Despite my assertions to the contrary, most of the class seemed to believe initially that there was a "right answer" towards which they were heading, and one group of boys said "we've finished" once they had gathered the resources into groups and stuck them onto a poster. I asked if they felt that they had had the opportunity to demonstrate everything that they had learned about straight lines, and they said yes [slightly worrying since we spent some time working on mathematical modelling with straight lines!].

For me the most valuable element of this activity is the discussions that take place between pupils, and between me and the pupils. Pupils have the time to talk to each other about their learning, and these conversations can clear up lots of wee misunderstandings. I am also able to ask interesting questions, and pupils have the time to think about them. I asked one pair of girls, who were busy gathering bits of card into groups: "why does this graph belong with the equation y=6-x?" They answered in terms of gradients and y-intercepts, but were also, when pushed, able to explain that the line represents all the places on the diagram where the equation is true." I asked if this was the only place they could put (3,3) then left to talk to another group. This is the poster they produced:
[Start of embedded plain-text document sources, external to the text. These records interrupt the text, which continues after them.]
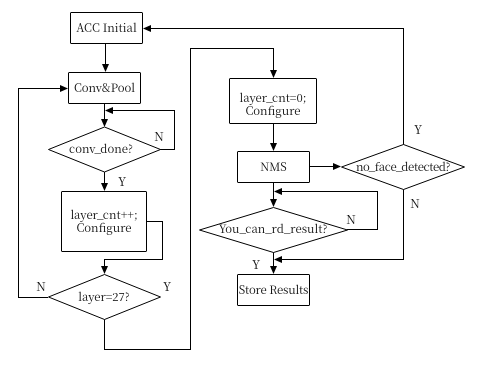
<!DOCTYPE html>
<html lang="en">
<head>
<meta charset="utf-8">
<title>Detection control flow</title>
<style>
:root { --ink: #000; --paper: #fff; --text: #111; }
* { box-sizing: border-box; }
html, body { margin: 0; background: var(--paper); }
body { width: 477px; height: 369px; overflow: hidden; }
.flowchart {
  position: relative; width: 477px; height: 369px; overflow: hidden;
  font: 11.4px/13px "Noto Serif CJK JP", "Noto Serif", serif;
  color: var(--text);
}
.connectors { position: absolute; inset: 0; display: block; }
.lines, .decisions { fill: none; stroke: var(--ink); stroke-width: 1; }
.lines { shape-rendering: crispEdges; }
.decisions { fill: var(--paper); }
.arrows { fill: var(--ink); }
.node, .branch {
  position: absolute; display: flex; align-items: center; justify-content: center;
  text-align: center; white-space: nowrap;
}
.node { padding-bottom: 2px; }
.process { border: 1px solid var(--ink); border-radius: 1px; background: var(--paper); }
.initial { left: 70px; top: 12px; width: 73px; height: 32px; }
.conv-pool { left: 68px; top: 72px; width: 73px; height: 32px; }
.next-layer { left: 61px; top: 191px; width: 86px; height: 61px; padding-bottom: 1px; }
.reset-layer { left: 229px; top: 78px; width: 88px; height: 46px; align-items: flex-start; padding-top: 12px; }
.nms { left: 237px; top: 151px; width: 73px; height: 32px; padding-bottom: 1px; }
.store { left: 237px; top: 274px; width: 73px; height: 32px; letter-spacing: -0.2px; }
.conv-done { left: 48px; top: 127px; width: 106px; height: 45px; }
.last-layer { left: 48px; top: 275px; width: 112px; height: 45px; }
.can-read { left: 199px; top: 207px; width: 148px; height: 45px; }
.no-face { left: 341px; top: 145px; width: 124px; height: 45px; letter-spacing: -0.4px; }
.branch { width: 14px; height: 14px; font-size: 12px; }
</style>
</head>
<body>
<main class="flowchart">
  <svg class="connectors" width="477" height="369" viewBox="0 0 477 369" aria-hidden="true">
    <defs>
      <path id="down" d="M-3.5 -8H3.5L0 0Z"/>
      <path id="right" d="M-8 -3.5V3.5L0 0Z"/>
      <path id="left" d="M8 -3.5V3.5L0 0Z"/>
    </defs>
    <g class="lines">
      <path d="M105.5 43V66"/>
      <path d="M104.5 103V122"/>
      <path d="M160 149.5H174.5V110.5H110"/>
      <path d="M104.5 172V186"/>
      <path d="M147 221.5H162.5V259.5H104.5V268"/>
      <path d="M48 297.5H18.5V88.5H62"/>
      <path d="M104.5 319V349.5H190.5V48.5H273.5V72"/>
      <path d="M273.5 123V146"/>
      <path d="M310 166.5H336"/>
      <path d="M403.5 145V28.5H148"/>
      <path d="M403.5 189V259.5H279"/>
      <path d="M273.5 182V202"/>
      <path d="M347 229.5H377.5V191.5H279"/>
      <path d="M273.5 252V269"/>
    </g>
    <g class="decisions">
      <polygon points="48.5,149.5 104.5,127 160.5,149.5 104.5,172"/>
      <polygon points="48.5,297 104.5,274.5 160.5,297 104.5,319.5"/>
      <polygon points="199.5,230 273.5,207.5 347.5,230 273.5,252.5"/>
      <polygon points="341.5,167 403.5,144.5 464.5,167 403.5,189.5"/>
    </g>
    <g class="arrows">
      <use href="#down" x="105.5" y="72"/>
      <use href="#down" x="104.5" y="127"/>
      <use href="#down" x="104.5" y="191"/>
      <use href="#down" x="104.5" y="274"/>
      <use href="#down" x="273.5" y="78"/>
      <use href="#down" x="273.5" y="151"/>
      <use href="#down" x="273.5" y="207"/>
      <use href="#down" x="273.5" y="274"/>
      <use href="#right" x="68" y="88.5"/>
      <use href="#right" x="341" y="166.5"/>
      <use href="#left" x="105" y="110.5"/>
      <use href="#left" x="143" y="28.5"/>
      <use href="#left" x="274" y="191.5"/>
      <use href="#left" x="274" y="259.5"/>
    </g>
  </svg>

  <div class="node process initial">ACC Initial</div>
  <div class="node process conv-pool">Conv&amp;Pool</div>
  <div class="node decision conv-done">conv_done?</div>
  <div class="node process next-layer">layer_cnt++;<br>Configure</div>
  <div class="node decision last-layer">layer=27?</div>
  <div class="node process reset-layer">layer_cnt=0;<br>Configure</div>
  <div class="node process nms">NMS</div>
  <div class="node decision no-face">no_face_detected?</div>
  <div class="node decision can-read">You_can_rd_result?</div>
  <div class="node process store">Store Results</div>

  <span class="branch" style="left:152px;top:128px">N</span>
  <span class="branch" style="left:115px;top:173px">Y</span>
  <span class="branch" style="left:34px;top:278px">N</span>
  <span class="branch" style="left:160px;top:278px">Y</span>
  <span class="branch" style="left:411px;top:121px">Y</span>
  <span class="branch" style="left:408px;top:195px">N</span>
  <span class="branch" style="left:344px;top:211px">N</span>
  <span class="branch" style="left:249px;top:256px">Y</span>
</main>
</body>
</html>
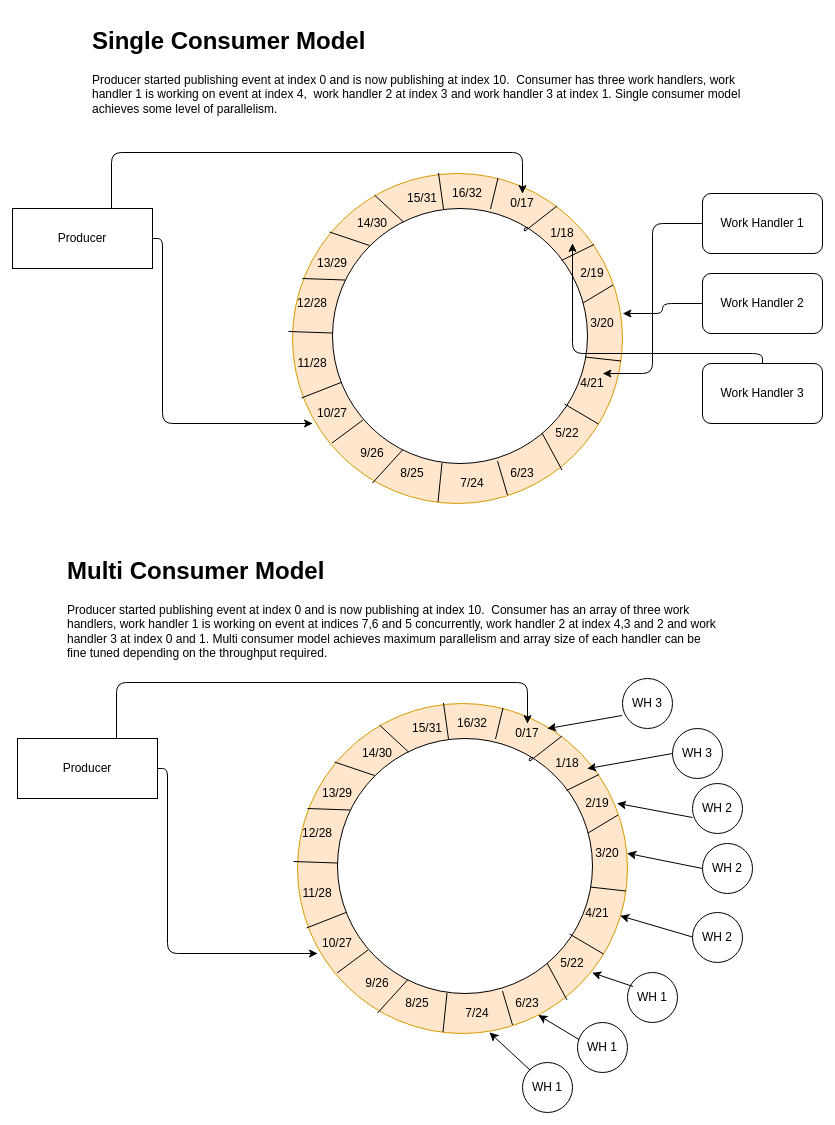
<!DOCTYPE html>
<html lang="en">
<head>
<meta charset="utf-8">
<title>Single and Multi Consumer Models</title>
<style>
:root { --ink: #000; --paper: #fff; --slot: #ffe6cc; --slot-edge: #d79b00; }
* { box-sizing: border-box; margin: 0; }
body { width: 835px; height: 1125px; overflow: hidden; background: var(--paper); color: var(--ink); font: 12px/14.4px "Liberation Sans", Arial, sans-serif; }
main { position: relative; width: 835px; height: 1125px; overflow: hidden; }
.model { position: absolute; left: 0; top: 0; width: 830px; height: 530px; }
.model.multi { left: 5px; top: 530px; height: 595px; }
.intro { position: absolute; left: 92px; top: 27px; }
.multi .intro { left: 62px; }
h1 { font-size: 24px; line-height: 28.8px; margin-bottom: 17px; white-space: nowrap; }
.intro p { white-space: pre; }
svg { position: absolute; left: 0; top: 0; overflow: visible; }
.ring-slots { fill: var(--slot); stroke: var(--slot-edge); }
.ring-hole { fill: var(--paper); stroke: var(--ink); }
.line { fill: none; stroke: var(--ink); }
.arrow { fill: none; stroke: var(--ink); marker-end: url(#arrowhead); }
.slots { list-style: none; padding: 0; }
.slots li { position: absolute; left: var(--x); top: var(--y); transform: translate(-50%, -50%); white-space: nowrap; }
.node { display: flex; align-items: center; justify-content: center; padding-right: 1px; background: var(--paper); border: 1px solid var(--ink); }
.producer { position: absolute; left: 12px; top: 208px; width: 141px; height: 61px; }
.handlers { position: absolute; left: 702px; top: 193px; display: flex; flex-direction: column; gap: 19px; }
.handler { width: 121px; height: 61px; border-radius: 9px; }
.handler:last-child { margin-top: 10px; }
.worker { position: absolute; left: var(--x); top: var(--y); width: 51px; height: 51px; margin: -25px 0 0 -25px; border-radius: 50%; }
</style>
</head>
<body>
<main>
<section class="model single">
  <header class="intro">
    <h1>Single Consumer Model</h1>
    <p>Producer started publishing event at index 0 and is now publishing at index 10.  Consumer has three work handlers, work<br>handler 1 is working on event at index 4,  work handler 2 at index 3 and work handler 3 at index 1. Single consumer model<br>achieves some level of parallelism.</p>
  </header>
  <div class="node producer">Producer</div>
  <div class="handlers">
    <div class="node handler">Work Handler 1</div>
    <div class="node handler">Work Handler 2</div>
    <div class="node handler">Work Handler 3</div>
  </div>
  <svg width="830" height="530" viewBox="0 0 830 530" aria-hidden="true">
    <defs>
      <marker id="arrowhead" markerUnits="userSpaceOnUse" markerWidth="10" markerHeight="10" refX="8" refY="5" orient="auto">
        <path d="M7.500 5L0.500 8.500L2.300 5L0.500 1.500Z" stroke="#000"/>
      </marker>
      <g id="ring">
        <circle class="ring-slots" cx="457.5" cy="338.5" r="165"/>
        <circle class="ring-hole" cx="460" cy="336" r="127.5"/>
        <path class="line" d="M438.5 173L443.5 209M498 178L490.5 209M557 206L525 231Q523 231 525 228L528 227.5M594 244.500L561.5 260.500M613 285L583 303M621 361L585 357M598.5 424L564.5 404M562 470L542 433M507.5 495L497.5 461M438 502L442 463M372.5 483L402.5 450M332 443L363 420M301.5 398L341 382.5M288.5 331.5L332 333M302.5 278.5L345 280M329.5 232L369.5 245.500M374.5 195L403.5 222"/>
      </g>
      <g id="publishing">
        <path class="arrow" d="M111.5 208V162.5Q111.5 152.5 121.5 152.5H512.5Q522.5 152.5 522.5 162.5V193"/>
        <path class="arrow" d="M152.5 238.5H157.5Q162.5 238.5 162.5 246V413.5Q162.5 423.5 172.5 423.5H312"/>
      </g>
    </defs>
    <use href="#ring"/>
    <use href="#publishing"/>
    <path class="arrow" d="M702 223.5H662.5Q652.5 223.5 652.5 233.5V363.5Q652.5 373.5 642.5 373.5H603.5"/>
    <path class="arrow" d="M702 303.5H671.5Q662.5 303.5 662.5 308.5T656 313.5H623.5"/>
    <path class="arrow" d="M762.5 363V358.5Q762.5 353.5 752.5 353.5H582.5Q572.5 353.5 572.5 343.5V244"/>
  </svg>
  <ol class="slots">
    <li style="--x:522px;--y:203px">0/17</li>
    <li style="--x:562px;--y:233px">1/18</li>
    <li style="--x:592px;--y:273px">2/19</li>
    <li style="--x:602px;--y:323px">3/20</li>
    <li style="--x:592px;--y:383px">4/21</li>
    <li style="--x:567px;--y:433px">5/22</li>
    <li style="--x:522px;--y:473px">6/23</li>
    <li style="--x:472px;--y:483px">7/24</li>
    <li style="--x:412px;--y:473px">8/25</li>
    <li style="--x:372px;--y:453px">9/26</li>
    <li style="--x:332px;--y:413px">10/27</li>
    <li style="--x:312px;--y:363px">11/28</li>
    <li style="--x:312px;--y:303px">12/28</li>
    <li style="--x:332px;--y:263px">13/29</li>
    <li style="--x:372px;--y:223px">14/30</li>
    <li style="--x:422px;--y:198px">15/31</li>
    <li style="--x:467px;--y:193px">16/32</li>
  </ol>
</section>

<section class="model multi">
  <header class="intro">
    <h1>Multi Consumer Model</h1>
    <p>Producer started publishing event at index 0 and is now publishing at index 10.  Consumer has an array of three work<br>handlers, work handler 1 is working on event at indices 7,6 and 5 concurrently, work handler 2 at index 4,3 and 2 and work<br>handler 3 at index 0 and 1. Multi consumer model achieves maximum parallelism and array size of each handler can be<br>fine tuned depending on the throughput required.</p>
  </header>
  <div class="node producer">Producer</div>
  <div class="node worker" style="--x:642px;--y:173px">WH 3</div>
  <div class="node worker" style="--x:692px;--y:223px">WH 3</div>
  <div class="node worker" style="--x:712px;--y:278px">WH 2</div>
  <div class="node worker" style="--x:722px;--y:338px">WH 2</div>
  <div class="node worker" style="--x:712px;--y:407px">WH 2</div>
  <div class="node worker" style="--x:647px;--y:467px">WH 1</div>
  <div class="node worker" style="--x:597px;--y:517px">WH 1</div>
  <div class="node worker" style="--x:542px;--y:557px">WH 1</div>
  <svg width="830" height="595" viewBox="0 0 830 595" aria-hidden="true">
    <use href="#ring"/>
    <use href="#publishing"/>
    <path class="arrow" d="M617 185.5L543 198.5"/>
    <path class="arrow" d="M667.5 223.5L583 238.5"/>
    <path class="arrow" d="M687.5 287.5L613 273.5"/>
    <path class="arrow" d="M697.5 338.5L623 323.5"/>
    <path class="arrow" d="M687.5 407L616 386"/>
    <path class="arrow" d="M628 456.5L588 443"/>
    <path class="arrow" d="M574 509.5L534 485.5"/>
    <path class="arrow" d="M525 540L485 503"/>
  </svg>
  <ol class="slots">
    <li style="--x:522px;--y:203px">0/17</li>
    <li style="--x:562px;--y:233px">1/18</li>
    <li style="--x:592px;--y:273px">2/19</li>
    <li style="--x:602px;--y:323px">3/20</li>
    <li style="--x:592px;--y:383px">4/21</li>
    <li style="--x:567px;--y:433px">5/22</li>
    <li style="--x:522px;--y:473px">6/23</li>
    <li style="--x:472px;--y:483px">7/24</li>
    <li style="--x:412px;--y:473px">8/25</li>
    <li style="--x:372px;--y:453px">9/26</li>
    <li style="--x:332px;--y:413px">10/27</li>
    <li style="--x:312px;--y:363px">11/28</li>
    <li style="--x:312px;--y:303px">12/28</li>
    <li style="--x:332px;--y:263px">13/29</li>
    <li style="--x:372px;--y:223px">14/30</li>
    <li style="--x:422px;--y:198px">15/31</li>
    <li style="--x:467px;--y:193px">16/32</li>
  </ol>
</section>
</main>
</body>
</html>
At the end of the lesson we discussed the activity. The pupils were all very positive about it. One of the boys who had declared "we're finished" said that he would have liked to have had more blank graphs to fill out. I finished by saying "I know this was an assessment activity, but does anyone feel that they have learned some more about straight lines during this lesson?" 80% of the class put their hands up.

Two of my department came in during the lesson to join in with the task of questioning the pupils. At the end of the day we had a chat with two more members of the department about how we might improve the activity. We thought we would try to make the resources reusable (laminated perhaps so pupils can write on them with dry-wipe pens), or maybe make it into an electronic activity by having the resources as objects on a drawing. We would also change the cards to make the task more open-ended. At the moment they fit together too neatly, so it does seem as though there is one right answer.